Your task
Copy each line of the data that has "function" in it.

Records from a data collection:
BEGIN

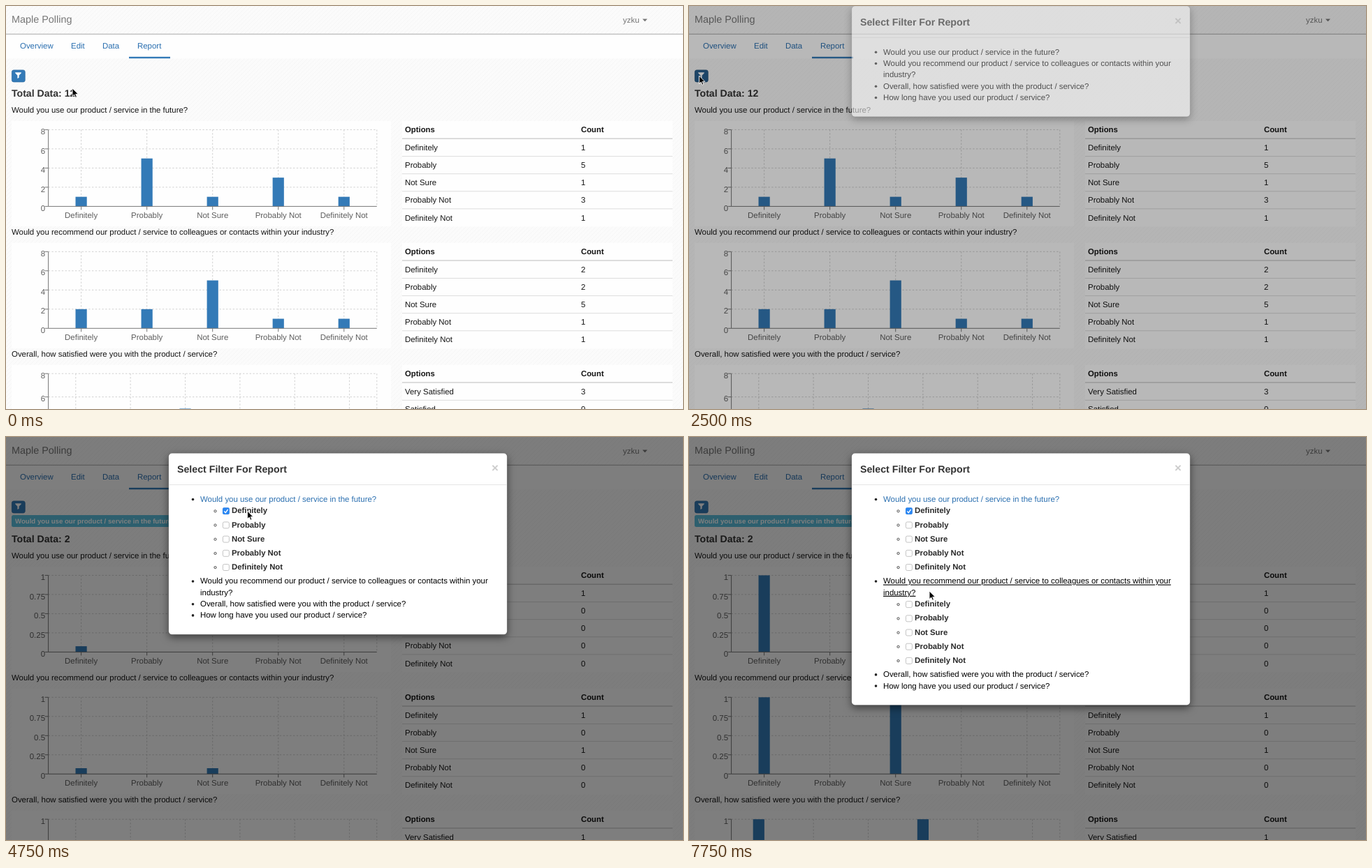
Recreate the animation shown at these times as an HTML page. Size 969 px wide and 578 px high, loop 8 s.

```html
<!DOCTYPE html>
<html lang="en">
<head>
<meta charset="utf-8">
<title>Survey report</title>
<style>
  html, body { margin: 0; width: 100%; height: 100%; overflow: hidden; background: #fbfbfb; }
  svg { display: block; width: 969px; height: 578px; }
  text {
    font: 11.44px "Liberation Sans", Arial, sans-serif; fill: #151515;
    white-space: pre; text-rendering: geometricPrecision;
  }
  .b { font-weight: bold; font-size: 11.33px; }
  .h { font-weight: bold; font-size: 14.1px; fill: #333; }
  .tag { font-weight: bold; font-size: 9.65px; fill: #fff; }
  .blue { fill: #2a6fb0; }
  .tick { fill: #5e5e5e; }
  .box { filter: drop-shadow(0 4px 6px rgba(0, 0, 0, .5)); }
</style>
</head>
<body>
<svg id="stage" viewBox="0 0 969 578"></svg>
<script>
const LOOP = 8000, STEP = 250;
const BLUE = '#337ab7', LINK = '#2a6fb0';
const LIKELY = ['Definitely', 'Probably', 'Not Sure', 'Probably Not', 'Definitely Not'];
const SATISFIED = ['Very Satisfied', 'Satisfied', 'Neutral', 'Unsatisfied', 'Very Unsatisfied', 'N/A'];
const Q = [
  'Would you use our product / service in the future?',
  'Would you recommend our product / service to colleagues or contacts within your industry?',
  'Overall, how satisfied were you with the product / service?',
  'How long have you used our product / service?'
];
const Q2_LINES = [Q[1].replace(' industry?', ''), 'industry?'];

const text = (x, y, s, attrs = '') => `<text x="${x}" y="${y}" ${attrs}>${s}</text>`;
const rect = (x, y, w, h, fill, attrs = '') =>
  `<rect x="${x}" y="${y}" width="${w}" height="${h}" fill="${fill}" ${attrs}/>`;
const path = (d, stroke, attrs = '') => `<path d="${d}" fill="none" stroke="${stroke}" ${attrs}/>`;
const group = (id, body, attrs = '') => `<g id="${id}" ${attrs}>${body}</g>`;

function chart(y0, labels, counts, max, height) {
  const left = 60.6, right = 530.8, top = y0 + 12.4, base = top + height;
  const pitch = (right - left) / labels.length;
  const mid = i => left + pitch * (i + .5);
  let grid = '', axes = `M${left} ${top}V${base}H${right}`, out = '';
  for (let i = 0; i <= 4; i++) {
    const y = base - height * i / 4;
    if (i) grid += `M${left} ${y}H${right}`;
    axes += `M${left - 5} ${y}H${left}`;
    out += text(56, y + 6.6, max * i / 4, 'class="tick" text-anchor="end"');
  }
  labels.forEach((name, i) => {
    grid += `M${mid(i)} ${top}V${base}`;
    axes += `M${mid(i)} ${base}v5`;
    out += text(mid(i), base + 16.6, name, 'class="tick" text-anchor="middle"');
  });
  grid += `M${right} ${top}V${base}`;
  const bars = counts.map((n, i) => {
    const h = height * n / max;
    return n ? rect(mid(i) - 8.1, base - h, 16.2, h, BLUE, `class="bar" data-base="${base}" data-h="${h}"`) : '';
  }).join('');
  return rect(8, y0, 543, height + 41, '#fefefe') +
    path(grid, '#ccc', 'stroke-dasharray="2.4 2.4" stroke-width=".9"') + bars +
    path(axes, '#777') + out;
}

function table(y0, labels, counts) {
  const x = 567, w = 387;
  let out = rect(x, y0, w, 26 + labels.length * 25.1, '#fefefe') +
    text(571, y0 + 16.2, 'Options', 'class="b"') + text(823, y0 + 16.2, 'Count', 'class="b"') +
    path(`M${x} ${y0 + 25.2}h${w}`, '#d2d2d2', 'stroke-width="1.5"');
  labels.forEach((name, i) => {
    const y = y0 + 42.1 + i * 25.1;
    if (i) out += path(`M${x} ${y - 16.6}h${w}`, '#ddd');
    out += text(571, y, name) + text(823, y, counts[i]);
  });
  return out;
}

// The part of the page below the toolbar
function report(total, data, max, dy) {
  let out = text(8, 130.2 + dy, 'Total Data: ' + total, 'class="h"');
  data.forEach((counts, k) => {
    const y0 = 165 + 174.9 * k + dy, labels = k < 2 ? LIKELY : SATISFIED;
    out += text(8, y0 - 12, Q[k]) + chart(y0, labels, counts, max, k < 2 ? 110 : 134) + table(y0, labels, counts);
  });
  return out;
}

function page() {
  const tabs = [[20, 'Overview'], [93, 'Edit'], [138, 'Data'], [188, 'Report']];
  const tag = rect(8, 112, 308, 17, '#5bc0de', 'rx="2.5"') +
    text(13, 124, Q[0] + ' Definitely', 'class="tag"');
  return rect(0, 0, 969, 578, 'url(#weave)') +
    text(8, 24.3, 'Maple Polling', 'style="font-size:14.4px;fill:#777"') +
    text(883, 23.8, 'yzku', 'style="fill:#777"') +
    '<path d="M911 18.6h7l-3.5 3.6z" fill="#777"/>' +
    rect(0, 39.7, 969, 1.3, '#bcbcbc') + rect(0, 41, 969, 34.5, '#fefefe') +
    tabs.map(([x, s]) => text(x, 60.7, s, 'class="blue"')).join('') +
    rect(176, 72.8, 59, 2.4, BLUE) +
    rect(8.4, 91.9, 18.8, 17, BLUE, 'id="btn" rx="2.6" stroke="#2e6da4" stroke-width=".8"') +
    '<path d="M13.2 95.2h8.6v1l-3.2 3.4v3.2l-2.2 1.3v-4.5l-3.2-3.4z" fill="#fff"/>' +
    group('before', report(12, [[1, 5, 1, 3, 1], [2, 2, 5, 1, 1], [3, 0, 5, 2, 1, 1]], 8, 0)) +
    group('after', tag + report(2, [[1, 0, 0, 0, 0], [1, 0, 1, 0, 0], [1, 0, 0, 1, 0, 0]], 1, 21));
}

const bullet = y => `<circle cx="267.5" cy="${y + .5}" r="1.8" fill="#222"/>`;
const line = (y, s, attrs = '') => text(278, y + 4, s, 'style="fill:#000" ' + attrs);

function choices(id, y0) {
  return group(id, LIKELY.map((name, i) => {
    const y = y0 + i * 20.2;
    return `<circle cx="299.5" cy="${y + 1}" r="1.6" fill="none" stroke="#333" stroke-width=".9"/>` +
      rect(310.4, y - 3.6, 9, 9, '#fff', 'rx="2" stroke="#b5b5b5" stroke-width=".8"') +
      text(323, y + 4, name, 'class="b" style="fill:#2a2a2a"');
  }).join(''));
}

function modal() {
  const check = rect(310, 101.2, 9.8, 9.8, '#2b87f3', 'rx="2"') +
    path('M312.2 106.4l2 2.2 3.4-4.8', '#fff', 'stroke-width="1.4"');
  return rect(232.8, 23.3, 484.4, 158.8, '#fff', 'id="card" class="box" rx="4.8" stroke="#000" stroke-opacity=".2" stroke-width=".8"') +
    text(245, 51, 'Select Filter For Report', 'class="h" style="font-size:14.2px"') +
    text(700, 50, '×', 'text-anchor="middle" style="font-weight:bold;font-size:17px;fill:#ccc"') +
    path('M233.5 68.5h483', '#e5e5e5') +
    bullet(89) + line(89, Q[0], 'id="q1"') +
    choices('opts1', 105.3) + group('check', check) +
    group('second', bullet(105.3) + group('q2', line(105.3, Q2_LINES[0]) + line(121.6, Q2_LINES[1])) +
      choices('opts2', 138)) +
    group('rest', bullet(138) + line(138, Q[2]) + bullet(154.2) + line(154.2, Q[3]));
}

const $ = id => document.getElementById(id);
$('stage').innerHTML =
  `<defs><pattern id="weave" width="6" height="6" patternUnits="userSpaceOnUse">
    ${rect(0, 0, 6, 6, '#fbfbfb')}${path('M0 3l3-3M3 6l3-3M1 1l1 1M4 4l1 1', '#f5f5f5', 'stroke-width=".8"')}
  </pattern></defs>` +
  page() + rect(0, 0, 969, 578, '#000', 'id="shade"') + group('modal', modal()) +
  group('cursor', '<path d="M0 0V11.6L2.7 9.1 4.5 13.2 6.4 12.4 4.7 8.4H8.3z" fill="#000" stroke="#fff" stroke-width=".9"/>');
const grown = [...document.querySelectorAll('#after .bar')];

// Time, x, y of the pointer tip
const MOVES = [
  [0, 95, 118], [250, 101, 116], [500, 88, 108], [1000, 36, 96], [1250, 20, 96], [1500, 14.5, 99],
  [2000, 14.5, 100], [2500, 14.5, 100], [2750, 97.5, 99.5], [3000, 325, 90], [3250, 345, 88],
  [3750, 345, 90], [4250, 345, 104], [4500, 345.5, 106], [5000, 345.5, 106], [5500, 345.5, 126],
  [6000, 345.5, 149.5], [6750, 345, 194], [7250, 344, 221], [8000, 344, 221]
];

const clamp = v => Math.max(0, Math.min(1, v));

function pointer(t) {
  const i = MOVES.findIndex(m => m[0] > t);
  const [t0, x0, y0] = MOVES[i - 1], [t1, x1, y1] = MOVES[i];
  const k = (t - t0) / (t1 - t0);
  return [x0 + (x1 - x0) * k, y0 + (y1 - y0) * k];
}

// Cubic Bezier timing curve
function bezier(x, x1, y1, x2, y2) {
  const at = (s, a, b) => 3 * s * (1 - s) * (1 - s) * a + 3 * s * s * (1 - s) * b + s * s * s;
  let lo = 0, hi = 1;
  for (let i = 0; i < 24; i++) {
    const m = (lo + hi) / 2;
    if (at(m, x1, x2) < x) lo = m; else hi = m;
  }
  return at(lo, y1, y2);
}

const set = (id, name, value) => $(id).setAttribute(name, value);
const show = (id, on) => set(id, 'display', on ? 'inline' : 'none');
const shift = (id, x, y) => set(id, 'transform', `translate(${x} ${y})`);

function render(t) {
  const open = 2416, filter = 4620;
  const fade = clamp((t - open) / 150);
  const slide = bezier(clamp((t - open) / 300), 0, 0, .58, 1);
  const first = t >= 3500, second = t >= 7250, checked = t >= 4500, filtered = t >= filter;
  const pressed = t >= 2000 && t < 2750;

  set('btn', 'fill', pressed ? '#286090' : BLUE);
  set('btn', 'stroke', pressed ? '#204d74' : '#2e6da4');
  show('before', !filtered);
  show('after', filtered);
  const grow = bezier(clamp((t - filter) / 1500), .25, .1, .25, 1);
  for (const bar of grown) {
    const h = bar.dataset.h * grow;
    bar.setAttribute('y', bar.dataset.base - h);
    bar.setAttribute('height', h);
  }

  set('shade', 'opacity', fade / 2);
  show('modal', fade > 0);
  set('modal', 'opacity', fade);
  shift('modal', 0, -40 * (1 - slide));
  set('card', 'height', 158.8 + 101.2 * (first + second));
  show('opts1', first);
  show('opts2', second);
  show('check', checked);
  $('q1').style.fill = checked ? LINK : '#000';
  set('q1', 'text-decoration', t >= 3000 && t < 4000 ? 'underline' : 'none');
  set('q2', 'text-decoration', t >= 7000 ? 'underline' : 'none');
  shift('second', 0, first ? 101.2 : 0);
  shift('rest', 0, 101.2 * (first + second));
  shift('cursor', ...pointer(t));
}

function tick(now) {
  const t = (now - start) % LOOP;
  render(Math.max(0, Math.floor(t / STEP) * STEP));
  requestAnimationFrame(tick);
}
const start = performance.now();
render(0);
requestAnimationFrame(tick);
</script>
</body>
</html>
```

END

Task result
function chart(y0, labels, counts, max, height) {
function table(y0, labels, counts) {
function report(total, data, max, dy) {
function page() {
function choices(id, y0) {
function modal() {
function pointer(t) {
function bezier(x, x1, y1, x2, y2) {
function render(t) {
function tick(now) {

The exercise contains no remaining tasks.